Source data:
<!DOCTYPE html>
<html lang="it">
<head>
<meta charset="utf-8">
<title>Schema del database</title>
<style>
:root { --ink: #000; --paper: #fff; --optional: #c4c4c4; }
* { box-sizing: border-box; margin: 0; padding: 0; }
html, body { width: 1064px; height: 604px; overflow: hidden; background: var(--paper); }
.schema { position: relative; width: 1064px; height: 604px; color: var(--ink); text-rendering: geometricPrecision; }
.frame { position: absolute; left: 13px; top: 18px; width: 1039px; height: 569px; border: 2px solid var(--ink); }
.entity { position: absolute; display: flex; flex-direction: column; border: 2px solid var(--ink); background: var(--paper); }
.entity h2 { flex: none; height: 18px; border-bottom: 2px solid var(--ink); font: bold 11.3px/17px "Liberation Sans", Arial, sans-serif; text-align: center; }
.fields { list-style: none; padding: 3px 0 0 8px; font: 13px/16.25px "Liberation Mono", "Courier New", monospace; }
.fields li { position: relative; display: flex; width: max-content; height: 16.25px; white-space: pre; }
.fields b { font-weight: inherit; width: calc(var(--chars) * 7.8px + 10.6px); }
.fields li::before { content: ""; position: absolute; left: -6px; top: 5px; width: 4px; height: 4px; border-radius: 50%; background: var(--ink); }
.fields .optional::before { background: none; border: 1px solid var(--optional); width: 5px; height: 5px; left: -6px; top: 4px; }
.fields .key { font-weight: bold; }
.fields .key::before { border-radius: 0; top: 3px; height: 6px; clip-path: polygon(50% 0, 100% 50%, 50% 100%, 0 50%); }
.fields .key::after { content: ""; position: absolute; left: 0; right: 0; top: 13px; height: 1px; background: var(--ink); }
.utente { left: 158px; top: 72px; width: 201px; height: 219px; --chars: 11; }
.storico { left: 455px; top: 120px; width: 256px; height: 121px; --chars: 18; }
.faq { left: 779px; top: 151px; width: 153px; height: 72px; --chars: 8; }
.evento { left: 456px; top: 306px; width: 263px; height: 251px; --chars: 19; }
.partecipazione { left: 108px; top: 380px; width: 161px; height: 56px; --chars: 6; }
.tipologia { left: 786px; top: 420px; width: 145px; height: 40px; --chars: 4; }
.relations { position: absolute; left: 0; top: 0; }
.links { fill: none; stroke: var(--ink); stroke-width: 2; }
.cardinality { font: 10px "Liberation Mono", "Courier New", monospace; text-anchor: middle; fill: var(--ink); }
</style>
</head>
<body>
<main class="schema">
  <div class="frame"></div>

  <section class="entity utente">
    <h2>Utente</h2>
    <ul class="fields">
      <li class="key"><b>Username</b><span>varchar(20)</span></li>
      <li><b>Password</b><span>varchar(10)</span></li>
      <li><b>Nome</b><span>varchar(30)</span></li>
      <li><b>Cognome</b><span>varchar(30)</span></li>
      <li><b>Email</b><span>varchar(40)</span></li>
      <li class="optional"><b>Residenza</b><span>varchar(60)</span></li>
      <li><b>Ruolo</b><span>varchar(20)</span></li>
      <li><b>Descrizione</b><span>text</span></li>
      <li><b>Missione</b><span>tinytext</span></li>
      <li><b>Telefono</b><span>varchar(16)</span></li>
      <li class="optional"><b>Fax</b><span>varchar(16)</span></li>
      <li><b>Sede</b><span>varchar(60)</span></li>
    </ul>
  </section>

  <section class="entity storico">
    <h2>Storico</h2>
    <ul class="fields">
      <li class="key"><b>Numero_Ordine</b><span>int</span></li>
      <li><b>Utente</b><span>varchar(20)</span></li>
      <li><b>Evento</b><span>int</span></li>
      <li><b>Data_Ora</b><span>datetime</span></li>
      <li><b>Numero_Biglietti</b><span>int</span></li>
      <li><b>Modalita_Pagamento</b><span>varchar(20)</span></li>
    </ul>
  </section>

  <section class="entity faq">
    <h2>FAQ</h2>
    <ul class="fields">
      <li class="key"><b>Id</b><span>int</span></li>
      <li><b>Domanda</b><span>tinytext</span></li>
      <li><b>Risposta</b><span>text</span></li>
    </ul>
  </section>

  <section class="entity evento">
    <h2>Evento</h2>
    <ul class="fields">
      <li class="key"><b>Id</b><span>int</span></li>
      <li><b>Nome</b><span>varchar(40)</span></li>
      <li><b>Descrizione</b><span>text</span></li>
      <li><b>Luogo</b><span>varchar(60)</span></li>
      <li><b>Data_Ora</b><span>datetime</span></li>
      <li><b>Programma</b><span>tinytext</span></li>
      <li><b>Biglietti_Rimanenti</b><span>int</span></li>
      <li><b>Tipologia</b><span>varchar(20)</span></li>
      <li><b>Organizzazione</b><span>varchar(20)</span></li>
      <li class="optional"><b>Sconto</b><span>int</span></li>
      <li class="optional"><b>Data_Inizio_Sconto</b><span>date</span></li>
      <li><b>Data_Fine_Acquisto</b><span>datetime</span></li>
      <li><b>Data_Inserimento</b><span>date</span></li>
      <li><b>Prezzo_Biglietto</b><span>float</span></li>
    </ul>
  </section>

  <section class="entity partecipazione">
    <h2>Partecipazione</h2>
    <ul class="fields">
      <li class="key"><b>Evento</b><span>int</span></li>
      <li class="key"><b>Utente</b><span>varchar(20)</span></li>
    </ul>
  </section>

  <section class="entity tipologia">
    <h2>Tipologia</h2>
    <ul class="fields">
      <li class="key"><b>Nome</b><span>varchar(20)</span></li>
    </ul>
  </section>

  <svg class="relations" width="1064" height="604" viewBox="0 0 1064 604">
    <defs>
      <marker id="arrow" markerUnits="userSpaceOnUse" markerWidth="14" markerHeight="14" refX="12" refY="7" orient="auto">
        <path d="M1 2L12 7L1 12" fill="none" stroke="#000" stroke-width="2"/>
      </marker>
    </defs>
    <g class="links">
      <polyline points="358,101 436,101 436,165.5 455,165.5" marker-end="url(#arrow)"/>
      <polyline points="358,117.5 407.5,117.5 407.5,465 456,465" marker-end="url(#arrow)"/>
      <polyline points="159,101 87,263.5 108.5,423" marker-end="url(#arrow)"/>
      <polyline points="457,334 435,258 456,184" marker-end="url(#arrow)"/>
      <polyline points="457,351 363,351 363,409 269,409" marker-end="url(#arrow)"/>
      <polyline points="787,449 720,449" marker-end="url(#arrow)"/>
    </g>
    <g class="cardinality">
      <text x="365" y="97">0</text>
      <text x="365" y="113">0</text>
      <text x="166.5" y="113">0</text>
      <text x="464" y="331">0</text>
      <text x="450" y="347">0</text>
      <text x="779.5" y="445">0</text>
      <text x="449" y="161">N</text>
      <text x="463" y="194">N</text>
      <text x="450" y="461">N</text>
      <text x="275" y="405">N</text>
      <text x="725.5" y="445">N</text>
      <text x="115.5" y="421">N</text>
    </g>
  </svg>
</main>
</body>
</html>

__Work request__: Would you write out each entry precisely as it is given?

__The completed task__:
<!DOCTYPE html>
<html lang="it">
<head>
<meta charset="utf-8">
<title>Schema del database</title>
<style>
:root { --ink: #000; --paper: #fff; --optional: #c4c4c4; }
* { box-sizing: border-box; margin: 0; padding: 0; }
html, body { width: 1064px; height: 604px; overflow: hidden; background: var(--paper); }
.schema { position: relative; width: 1064px; height: 604px; color: var(--ink); text-rendering: geometricPrecision; }
.frame { position: absolute; left: 13px; top: 18px; width: 1039px; height: 569px; border: 2px solid var(--ink); }
.entity { position: absolute; display: flex; flex-direction: column; border: 2px solid var(--ink); background: var(--paper); }
.entity h2 { flex: none; height: 18px; border-bottom: 2px solid var(--ink); font: bold 11.3px/17px "Liberation Sans", Arial, sans-serif; text-align: center; }
.fields { list-style: none; padding: 3px 0 0 8px; font: 13px/16.25px "Liberation Mono", "Courier New", monospace; }
.fields li { position: relative; display: flex; width: max-content; height: 16.25px; white-space: pre; }
.fields b { font-weight: inherit; width: calc(var(--chars) * 7.8px + 10.6px); }
.fields li::before { content: ""; position: absolute; left: -6px; top: 5px; width: 4px; height: 4px; border-radius: 50%; background: var(--ink); }
.fields .optional::before { background: none; border: 1px solid var(--optional); width: 5px; height: 5px; left: -6px; top: 4px; }
.fields .key { font-weight: bold; }
.fields .key::before { border-radius: 0; top: 3px; height: 6px; clip-path: polygon(50% 0, 100% 50%, 50% 100%, 0 50%); }
.fields .key::after { content: ""; position: absolute; left: 0; right: 0; top: 13px; height: 1px; background: var(--ink); }
.utente { left: 158px; top: 72px; width: 201px; height: 219px; --chars: 11; }
.storico { left: 455px; top: 120px; width: 256px; height: 121px; --chars: 18; }
.faq { left: 779px; top: 151px; width: 153px; height: 72px; --chars: 8; }
.evento { left: 456px; top: 306px; width: 263px; height: 251px; --chars: 19; }
.partecipazione { left: 108px; top: 380px; width: 161px; height: 56px; --chars: 6; }
.tipologia { left: 786px; top: 420px; width: 145px; height: 40px; --chars: 4; }
.relations { position: absolute; left: 0; top: 0; }
.links { fill: none; stroke: var(--ink); stroke-width: 2; }
.cardinality { font: 10px "Liberation Mono", "Courier New", monospace; text-anchor: middle; fill: var(--ink); }
</style>
</head>
<body>
<main class="schema">
  <div class="frame"></div>

  <section class="entity utente">
    <h2>Utente</h2>
    <ul class="fields">
      <li class="key"><b>Username</b><span>varchar(20)</span></li>
      <li><b>Password</b><span>varchar(10)</span></li>
      <li><b>Nome</b><span>varchar(30)</span></li>
      <li><b>Cognome</b><span>varchar(30)</span></li>
      <li><b>Email</b><span>varchar(40)</span></li>
      <li class="optional"><b>Residenza</b><span>varchar(60)</span></li>
      <li><b>Ruolo</b><span>varchar(20)</span></li>
      <li><b>Descrizione</b><span>text</span></li>
      <li><b>Missione</b><span>tinytext</span></li>
      <li><b>Telefono</b><span>varchar(16)</span></li>
      <li class="optional"><b>Fax</b><span>varchar(16)</span></li>
      <li><b>Sede</b><span>varchar(60)</span></li>
    </ul>
  </section>

  <section class="entity storico">
    <h2>Storico</h2>
    <ul class="fields">
      <li class="key"><b>Numero_Ordine</b><span>int</span></li>
      <li><b>Utente</b><span>varchar(20)</span></li>
      <li><b>Evento</b><span>int</span></li>
      <li><b>Data_Ora</b><span>datetime</span></li>
      <li><b>Numero_Biglietti</b><span>int</span></li>
      <li><b>Modalita_Pagamento</b><span>varchar(20)</span></li>
    </ul>
  </section>

  <section class="entity faq">
    <h2>FAQ</h2>
    <ul class="fields">
      <li class="key"><b>Id</b><span>int</span></li>
      <li><b>Domanda</b><span>tinytext</span></li>
      <li><b>Risposta</b><span>text</span></li>
    </ul>
  </section>

  <section class="entity evento">
    <h2>Evento</h2>
    <ul class="fields">
      <li class="key"><b>Id</b><span>int</span></li>
      <li><b>Nome</b><span>varchar(40)</span></li>
      <li><b>Descrizione</b><span>text</span></li>
      <li><b>Luogo</b><span>varchar(60)</span></li>
      <li><b>Data_Ora</b><span>datetime</span></li>
      <li><b>Programma</b><span>tinytext</span></li>
      <li><b>Biglietti_Rimanenti</b><span>int</span></li>
      <li><b>Tipologia</b><span>varchar(20)</span></li>
      <li><b>Organizzazione</b><span>varchar(20)</span></li>
      <li class="optional"><b>Sconto</b><span>int</span></li>
      <li class="optional"><b>Data_Inizio_Sconto</b><span>date</span></li>
      <li><b>Data_Fine_Acquisto</b><span>datetime</span></li>
      <li><b>Data_Inserimento</b><span>date</span></li>
      <li><b>Prezzo_Biglietto</b><span>float</span></li>
    </ul>
  </section>

  <section class="entity partecipazione">
    <h2>Partecipazione</h2>
    <ul class="fields">
      <li class="key"><b>Evento</b><span>int</span></li>
      <li class="key"><b>Utente</b><span>varchar(20)</span></li>
    </ul>
  </section>

  <section class="entity tipologia">
    <h2>Tipologia</h2>
    <ul class="fields">
      <li class="key"><b>Nome</b><span>varchar(20)</span></li>
    </ul>
  </section>

  <svg class="relations" width="1064" height="604" viewBox="0 0 1064 604">
    <defs>
      <marker id="arrow" markerUnits="userSpaceOnUse" markerWidth="14" markerHeight="14" refX="12" refY="7" orient="auto">
        <path d="M1 2L12 7L1 12" fill="none" stroke="#000" stroke-width="2"/>
      </marker>
    </defs>
    <g class="links">
      <polyline points="358,101 436,101 436,165.5 455,165.5" marker-end="url(#arrow)"/>
      <polyline points="358,117.5 407.5,117.5 407.5,465 456,465" marker-end="url(#arrow)"/>
      <polyline points="159,101 87,263.5 108.5,423" marker-end="url(#arrow)"/>
      <polyline points="457,334 435,258 456,184" marker-end="url(#arrow)"/>
      <polyline points="457,351 363,351 363,409 269,409" marker-end="url(#arrow)"/>
      <polyline points="787,449 720,449" marker-end="url(#arrow)"/>
    </g>
    <g class="cardinality">
      <text x="365" y="97">0</text>
      <text x="365" y="113">0</text>
      <text x="166.5" y="113">0</text>
      <text x="464" y="331">0</text>
      <text x="450" y="347">0</text>
      <text x="779.5" y="445">0</text>
      <text x="449" y="161">N</text>
      <text x="463" y="194">N</text>
      <text x="450" y="461">N</text>
      <text x="275" y="405">N</text>
      <text x="725.5" y="445">N</text>
      <text x="115.5" y="421">N</text>
    </g>
  </svg>
</main>
</body>
</html>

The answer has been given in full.